(Activity): Read through the listing below and return only the lines containing "stripes".

(Recorded data):
------------------------------------

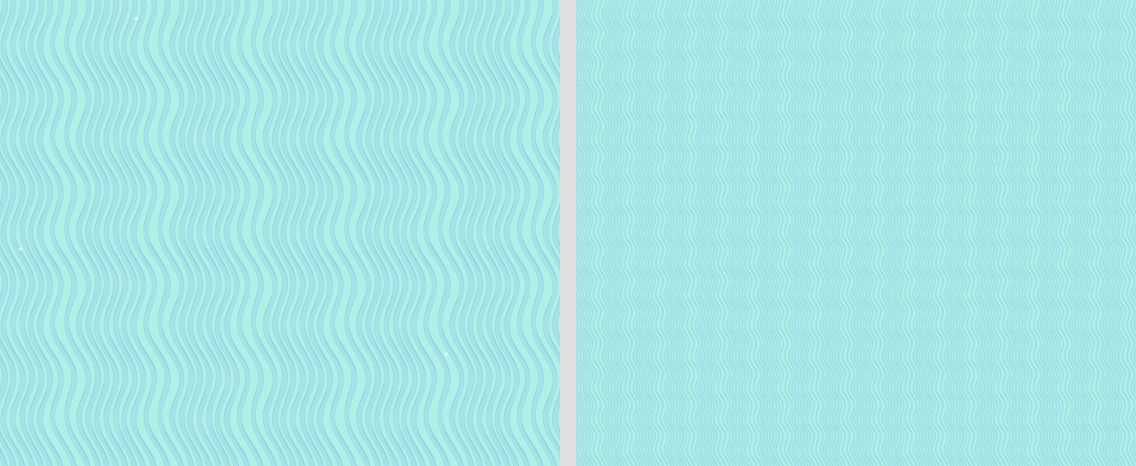
Left, the tile; right, the same tile 3 across and 3 down.
This pattern is drawn by a WebGL 2 fragment shader. Its source:

```glsl
#version 300 es
precision highp float;
// Wavy vertical paper-cut stripes in aqua on mint, six by five tiles, with a few faint glints.
uniform vec2 u_resolution;
out vec4 outColor;

const float TAU = 6.2831853;

float hash(vec2 p) {
    p = fract(p * vec2(0.1031, 0.1137));
    p += dot(p, p.yx + 33.33);
    return fract((p.x + p.y) * p.x * 91.7);
}

// 1D gradient noise that wraps after 'period' cells
float gradientNoise(float x, float period, float seed) {
    float cell = floor(x), f = x - cell;
    float g0 = hash(vec2(mod(cell, period) + 1.0, seed)) * 2.0 - 1.0;
    float g1 = hash(vec2(mod(cell + 1.0, period) + 1.0, seed)) * 2.0 - 1.0;
    float s = f * f * f * (f * (f * 6.0 - 15.0) + 10.0);
    return mix(g0 * f, g1 * (f - 1.0), s);
}

// Signed horizontal distance to the nearest stripe, negative inside.
// Each stripe drifts one place to the right per tile going down, so all nine are one long strand.
float stripes(vec2 p) {
    float down = fract(-p.y);
    float wave = 0.077 * (1.0 + cos(TAU * (down - 0.02)));
    float nearest = 1.0;
    for (int i = 0; i < 9; i++) {
        float strand = float(i) + down - 0.96;
        float turn = TAU * strand / 9.0;
        // Uneven spacing leaves one wide gap per tile
        float center = 0.633 + strand / 9.0 + 0.035 * sin(turn) + 0.012 * sin(2.0 * turn);
        center += wave + 0.025 * gradientNoise(strand * 2.0, 18.0, 11.0);
        float halfWidth = 0.0305 + 0.016 * gradientNoise(strand * 3.0, 27.0, 31.0);
        float d = p.x - center;
        nearest = min(nearest, abs(d - round(d)) - halfWidth);
    }
    return nearest;
}

// Tiny plus-shaped glints, each with a dim twin one tile to either side
float glints(vec2 p, float px) {
    vec2 spots[3] = vec2[3](vec2(1.46, 4.8), vec2(0.22, 2.33), vec2(4.78, 1.2));
    float light = 0.0;
    for (int i = 0; i < 3; i++) {
        for (int k = -1; k <= 1; k++) {
            vec2 d = p - spots[i] - vec2(float(k), 0.0);
            d = abs(d - vec2(6.0, 5.0) * round(d / vec2(6.0, 5.0)));
            float size = k == 0 ? 0.036 : 0.014;
            float arm = 1.0 - smoothstep(0.0, size, max(d.x, d.y));
            float thin = 1.0 - smoothstep(0.003, 0.003 + px, min(d.x, d.y));
            light = max(light, arm * thin * (k == 0 ? 0.9 : 0.5));
        }
    }
    return light;
}

void main() {
    // Six tiles across, five down
    vec2 p = gl_FragCoord.xy / u_resolution * vec2(6.0, 5.0);
    float px = 5.0 / u_resolution.y;

    vec3 mint = vec3(0.69, 0.94, 0.90);
    vec3 aqua = vec3(0.65, 0.885, 0.91);
    vec3 shadowBlue = vec3(0.57, 0.84, 0.88);

    float d = stripes(p);
    float inside = 1.0 - smoothstep(-0.5 * px, 0.5 * px, d);

    // Inner shadow: falls from above, plus a faint rim on both sides
    float dropShade = smoothstep(-0.008, 0.008, stripes(p + vec2(0.0, 0.035)));
    float rimShade = 0.5 * smoothstep(-0.012, -0.002, d);
    vec3 color = mix(mint, mix(aqua, shadowBlue, max(dropShade, rimShade)), inside);

    color = mix(color, vec3(0.96, 1.0, 0.98), glints(p, px));
    outColor = vec4(color, 1.0);
}
```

------------------------------------

(Answer for this exercise):
// Wavy vertical paper-cut stripes in aqua on mint, six by five tiles, with a few faint glints.
float stripes(vec2 p) {
    float d = stripes(p);
    float dropShade = smoothstep(-0.008, 0.008, stripes(p + vec2(0.0, 0.035)));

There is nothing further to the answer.